Dataset entries >>
******************************
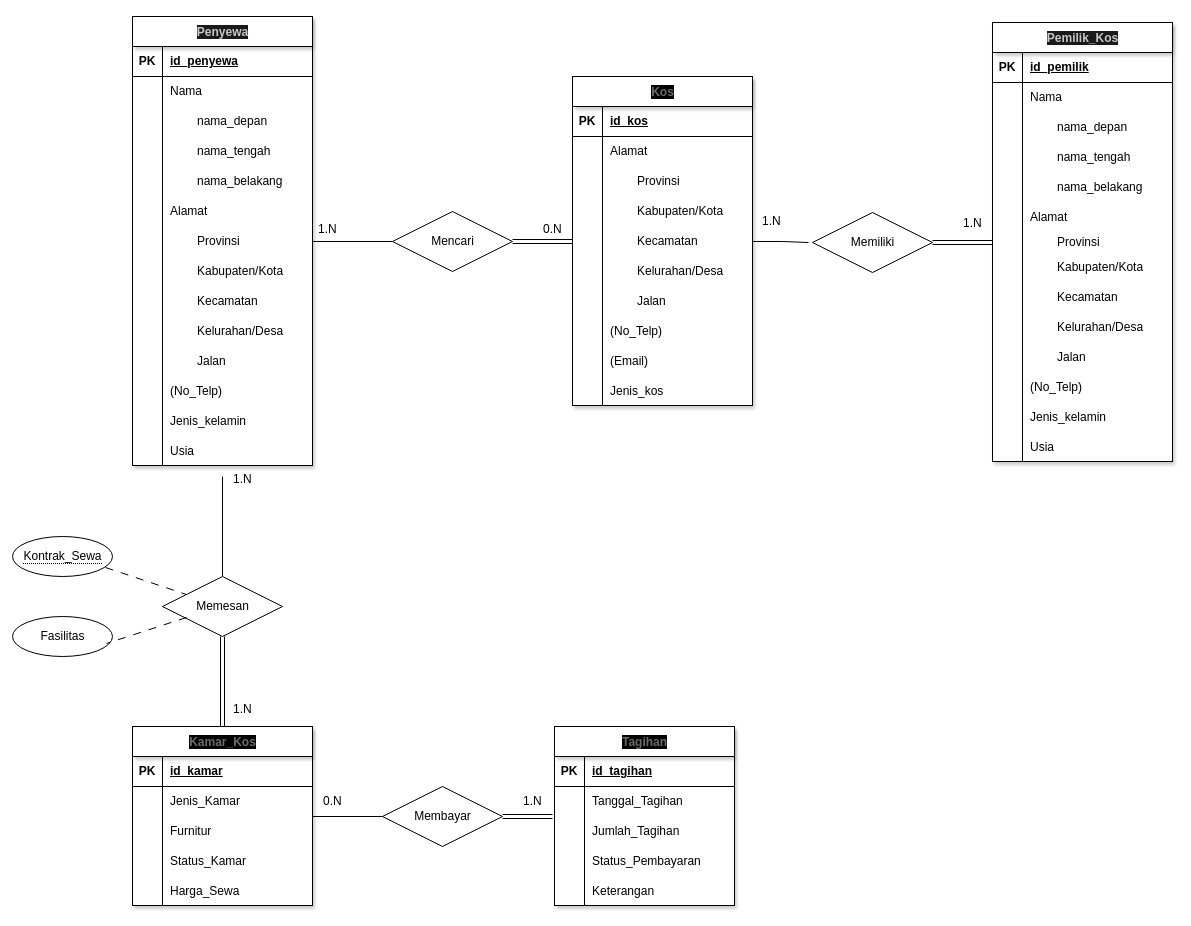
<!DOCTYPE html>
<html lang="id">
<head>
<meta charset="utf-8">
<title>ERD Kos</title>
<style>
:root {
  --ink: #000;
  --paper: #fff;
  --shade: rgba(0, 0, 0, .2);
  --mark: #000;
  --mark-text: #6f6a63;
}
* { box-sizing: border-box; margin: 0; padding: 0; }
html, body { width: 1191px; height: 926px; overflow: hidden; background: var(--paper); }
.diagram {
  position: relative; width: 1191px; height: 926px;
  font: 12px/14px "Liberation Sans", Arial, sans-serif; color: var(--ink);
}
.connectors { position: absolute; inset: 0; fill: none; stroke: var(--ink); stroke-width: 1; }
.connectors .shape { fill: var(--paper); }
.connectors .dashed { stroke-dasharray: 8 8; }

.entity {
  position: absolute; left: var(--x); top: var(--y); width: 181px;
  border: 1px solid var(--ink); background: var(--paper);
  box-shadow: 2px 3px 3px var(--shade);
}
.entity h2 {
  position: relative; display: flex; justify-content: center; align-items: center;
  height: 30px; border-bottom: 1px solid var(--ink);
  font-size: 12px; line-height: 14px; box-shadow: 2px 3px 3px var(--shade);
}
.entity h2 span { background: var(--mark); color: var(--mark-text); }
.entity.bright { --mark: #1a1a1a; --mark-text: #c9c9c9; }
.key { display: flex; height: 30px; border-bottom: 1px solid var(--ink); font-weight: bold; align-items: stretch; }
.key b { width: 30px; border-right: 1px solid var(--ink); text-align: center; line-height: 29px; padding-right: 1px; }
.key u { padding-left: 7px; line-height: 29px; }
.fields { margin: -1px 0 -1px 29px; padding-left: 7px; border-left: 1px solid var(--ink); list-style: none; }
.fields li { display: flex; align-items: center; height: 30px; }
.fields .part { padding-left: 27px; }
.fields .short { height: 20px; }

.node, .cardinality { position: absolute; left: var(--x); top: var(--y); white-space: nowrap; }
.node { width: 121px; text-align: center; }
.partial { border-bottom: 1px dotted var(--ink); display: inline-block; }
</style>
</head>
<body>
<main class="diagram">
  <svg class="connectors" width="1191" height="926" viewBox="0 0 1191 926" aria-hidden="true">
    <defs><polygon id="relation" class="shape" points="-60,0 0,-30 60,0 0,30"/></defs>
    <g transform="translate(.5 .5)">
      <path d="M312 241H392M512 239H572M512 243H572"/>
      <path d="M752 241H782L808 242M932 240H992M932 244H992"/>
      <path d="M222 476V576M220 636V726M224 636V726"/>
      <path d="M312 816H382M502 814H552M502 818H552"/>
      <use href="#relation" x="452" y="241"/>
      <use href="#relation" x="872" y="242"/>
      <use href="#relation" x="222" y="606"/>
      <use href="#relation" x="442" y="816"/>
      <ellipse class="shape" cx="62" cy="556" rx="50" ry="20"/>
      <ellipse class="shape" cx="62" cy="636" rx="50" ry="20"/>
      <path class="dashed" d="M105 567L186 594M186 617L106 643"/>
    </g>
  </svg>

  <section class="entity bright" style="--x:132px;--y:16px">
    <h2><span>Penyewa</span></h2>
    <p class="key"><b>PK</b><u>id_penyewa</u></p>
    <ul class="fields">
      <li>Nama</li>
      <li class="part">nama_depan</li>
      <li class="part">nama_tengah</li>
      <li class="part">nama_belakang</li>
      <li>Alamat</li>
      <li class="part">Provinsi</li>
      <li class="part">Kabupaten/Kota</li>
      <li class="part">Kecamatan</li>
      <li class="part">Kelurahan/Desa</li>
      <li class="part">Jalan</li>
      <li>(No_Telp)</li>
      <li>Jenis_kelamin</li>
      <li>Usia</li>
    </ul>
  </section>

  <section class="entity" style="--x:572px;--y:76px">
    <h2><span>Kos</span></h2>
    <p class="key"><b>PK</b><u>id_kos</u></p>
    <ul class="fields">
      <li>Alamat</li>
      <li class="part">Provinsi</li>
      <li class="part">Kabupaten/Kota</li>
      <li class="part">Kecamatan</li>
      <li class="part">Kelurahan/Desa</li>
      <li class="part">Jalan</li>
      <li>(No_Telp)</li>
      <li>(Email)</li>
      <li>Jenis_kos</li>
    </ul>
  </section>

  <section class="entity bright" style="--x:992px;--y:22px">
    <h2><span>Pemilik_Kos</span></h2>
    <p class="key"><b>PK</b><u>id_pemilik</u></p>
    <ul class="fields">
      <li>Nama</li>
      <li class="part">nama_depan</li>
      <li class="part">nama_tengah</li>
      <li class="part">nama_belakang</li>
      <li>Alamat</li>
      <li class="part short">Provinsi</li>
      <li class="part">Kabupaten/Kota</li>
      <li class="part">Kecamatan</li>
      <li class="part">Kelurahan/Desa</li>
      <li class="part">Jalan</li>
      <li>(No_Telp)</li>
      <li>Jenis_kelamin</li>
      <li>Usia</li>
    </ul>
  </section>

  <section class="entity" style="--x:132px;--y:726px">
    <h2><span>Kamar_Kos</span></h2>
    <p class="key"><b>PK</b><u>id_kamar</u></p>
    <ul class="fields">
      <li>Jenis_Kamar</li>
      <li>Furnitur</li>
      <li>Status_Kamar</li>
      <li>Harga_Sewa</li>
    </ul>
  </section>

  <section class="entity" style="--x:554px;--y:726px">
    <h2><span>Tagihan</span></h2>
    <p class="key"><b>PK</b><u>id_tagihan</u></p>
    <ul class="fields">
      <li>Tanggal_Tagihan</li>
      <li>Jumlah_Tagihan</li>
      <li>Status_Pembayaran</li>
      <li>Keterangan</li>
    </ul>
  </section>

  <p class="node" style="--x:392px;--y:234px">Mencari</p>
  <p class="node" style="--x:812px;--y:235px">Memiliki</p>
  <p class="node" style="--x:162px;--y:599px">Memesan</p>
  <p class="node" style="--x:382px;--y:809px">Membayar</p>
  <p class="node" style="--x:2px;--y:549px"><span class="partial">Kontrak_Sewa</span></p>
  <p class="node" style="--x:2px;--y:629px">Fasilitas</p>

  <p class="cardinality" style="--x:318px;--y:222px">1.N</p>
  <p class="cardinality" style="--x:543px;--y:222px">0.N</p>
  <p class="cardinality" style="--x:762px;--y:214px">1.N</p>
  <p class="cardinality" style="--x:963px;--y:216px">1.N</p>
  <p class="cardinality" style="--x:233px;--y:472px">1.N</p>
  <p class="cardinality" style="--x:233px;--y:702px">1.N</p>
  <p class="cardinality" style="--x:323px;--y:794px">0.N</p>
  <p class="cardinality" style="--x:523px;--y:794px">1.N</p>
</main>
</body>
</html>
******************************
What you are asked to do >> Drop the pictures and copy the data exactly.

Written solution >>
<!DOCTYPE html>
<html lang="id">
<head>
<meta charset="utf-8">
<title>ERD Kos</title>
<style>
:root {
  --ink: #000;
  --paper: #fff;
  --shade: rgba(0, 0, 0, .2);
  --mark: #000;
  --mark-text: #6f6a63;
}
* { box-sizing: border-box; margin: 0; padding: 0; }
html, body { width: 1191px; height: 926px; overflow: hidden; background: var(--paper); }
.diagram {
  position: relative; width: 1191px; height: 926px;
  font: 12px/14px "Liberation Sans", Arial, sans-serif; color: var(--ink);
}
.connectors { position: absolute; inset: 0; fill: none; stroke: var(--ink); stroke-width: 1; }
.connectors .shape { fill: var(--paper); }
.connectors .dashed { stroke-dasharray: 8 8; }

.entity {
  position: absolute; left: var(--x); top: var(--y); width: 181px;
  border: 1px solid var(--ink); background: var(--paper);
  box-shadow: 2px 3px 3px var(--shade);
}
.entity h2 {
  position: relative; display: flex; justify-content: center; align-items: center;
  height: 30px; border-bottom: 1px solid var(--ink);
  font-size: 12px; line-height: 14px; box-shadow: 2px 3px 3px var(--shade);
}
.entity h2 span { background: var(--mark); color: var(--mark-text); }
.entity.bright { --mark: #1a1a1a; --mark-text: #c9c9c9; }
.key { display: flex; height: 30px; border-bottom: 1px solid var(--ink); font-weight: bold; align-items: stretch; }
.key b { width: 30px; border-right: 1px solid var(--ink); text-align: center; line-height: 29px; padding-right: 1px; }
.key u { padding-left: 7px; line-height: 29px; }
.fields { margin: -1px 0 -1px 29px; padding-left: 7px; border-left: 1px solid var(--ink); list-style: none; }
.fields li { display: flex; align-items: center; height: 30px; }
.fields .part { padding-left: 27px; }
.fields .short { height: 20px; }

.node, .cardinality { position: absolute; left: var(--x); top: var(--y); white-space: nowrap; }
.node { width: 121px; text-align: center; }
.partial { border-bottom: 1px dotted var(--ink); display: inline-block; }
</style>
</head>
<body>
<main class="diagram">
  <svg class="connectors" width="1191" height="926" viewBox="0 0 1191 926" aria-hidden="true">
    <defs><polygon id="relation" class="shape" points="-60,0 0,-30 60,0 0,30"/></defs>
    <g transform="translate(.5 .5)">
      <path d="M312 241H392M512 239H572M512 243H572"/>
      <path d="M752 241H782L808 242M932 240H992M932 244H992"/>
      <path d="M222 476V576M220 636V726M224 636V726"/>
      <path d="M312 816H382M502 814H552M502 818H552"/>
      <use href="#relation" x="452" y="241"/>
      <use href="#relation" x="872" y="242"/>
      <use href="#relation" x="222" y="606"/>
      <use href="#relation" x="442" y="816"/>
      <ellipse class="shape" cx="62" cy="556" rx="50" ry="20"/>
      <ellipse class="shape" cx="62" cy="636" rx="50" ry="20"/>
      <path class="dashed" d="M105 567L186 594M186 617L106 643"/>
    </g>
  </svg>

  <section class="entity bright" style="--x:132px;--y:16px">
    <h2><span>Penyewa</span></h2>
    <p class="key"><b>PK</b><u>id_penyewa</u></p>
    <ul class="fields">
      <li>Nama</li>
      <li class="part">nama_depan</li>
      <li class="part">nama_tengah</li>
      <li class="part">nama_belakang</li>
      <li>Alamat</li>
      <li class="part">Provinsi</li>
      <li class="part">Kabupaten/Kota</li>
      <li class="part">Kecamatan</li>
      <li class="part">Kelurahan/Desa</li>
      <li class="part">Jalan</li>
      <li>(No_Telp)</li>
      <li>Jenis_kelamin</li>
      <li>Usia</li>
    </ul>
  </section>

  <section class="entity" style="--x:572px;--y:76px">
    <h2><span>Kos</span></h2>
    <p class="key"><b>PK</b><u>id_kos</u></p>
    <ul class="fields">
      <li>Alamat</li>
      <li class="part">Provinsi</li>
      <li class="part">Kabupaten/Kota</li>
      <li class="part">Kecamatan</li>
      <li class="part">Kelurahan/Desa</li>
      <li class="part">Jalan</li>
      <li>(No_Telp)</li>
      <li>(Email)</li>
      <li>Jenis_kos</li>
    </ul>
  </section>

  <section class="entity bright" style="--x:992px;--y:22px">
    <h2><span>Pemilik_Kos</span></h2>
    <p class="key"><b>PK</b><u>id_pemilik</u></p>
    <ul class="fields">
      <li>Nama</li>
      <li class="part">nama_depan</li>
      <li class="part">nama_tengah</li>
      <li class="part">nama_belakang</li>
      <li>Alamat</li>
      <li class="part short">Provinsi</li>
      <li class="part">Kabupaten/Kota</li>
      <li class="part">Kecamatan</li>
      <li class="part">Kelurahan/Desa</li>
      <li class="part">Jalan</li>
      <li>(No_Telp)</li>
      <li>Jenis_kelamin</li>
      <li>Usia</li>
    </ul>
  </section>

  <section class="entity" style="--x:132px;--y:726px">
    <h2><span>Kamar_Kos</span></h2>
    <p class="key"><b>PK</b><u>id_kamar</u></p>
    <ul class="fields">
      <li>Jenis_Kamar</li>
      <li>Furnitur</li>
      <li>Status_Kamar</li>
      <li>Harga_Sewa</li>
    </ul>
  </section>

  <section class="entity" style="--x:554px;--y:726px">
    <h2><span>Tagihan</span></h2>
    <p class="key"><b>PK</b><u>id_tagihan</u></p>
    <ul class="fields">
      <li>Tanggal_Tagihan</li>
      <li>Jumlah_Tagihan</li>
      <li>Status_Pembayaran</li>
      <li>Keterangan</li>
    </ul>
  </section>

  <p class="node" style="--x:392px;--y:234px">Mencari</p>
  <p class="node" style="--x:812px;--y:235px">Memiliki</p>
  <p class="node" style="--x:162px;--y:599px">Memesan</p>
  <p class="node" style="--x:382px;--y:809px">Membayar</p>
  <p class="node" style="--x:2px;--y:549px"><span class="partial">Kontrak_Sewa</span></p>
  <p class="node" style="--x:2px;--y:629px">Fasilitas</p>

  <p class="cardinality" style="--x:318px;--y:222px">1.N</p>
  <p class="cardinality" style="--x:543px;--y:222px">0.N</p>
  <p class="cardinality" style="--x:762px;--y:214px">1.N</p>
  <p class="cardinality" style="--x:963px;--y:216px">1.N</p>
  <p class="cardinality" style="--x:233px;--y:472px">1.N</p>
  <p class="cardinality" style="--x:233px;--y:702px">1.N</p>
  <p class="cardinality" style="--x:323px;--y:794px">0.N</p>
  <p class="cardinality" style="--x:523px;--y:794px">1.N</p>
</main>
</body>
</html>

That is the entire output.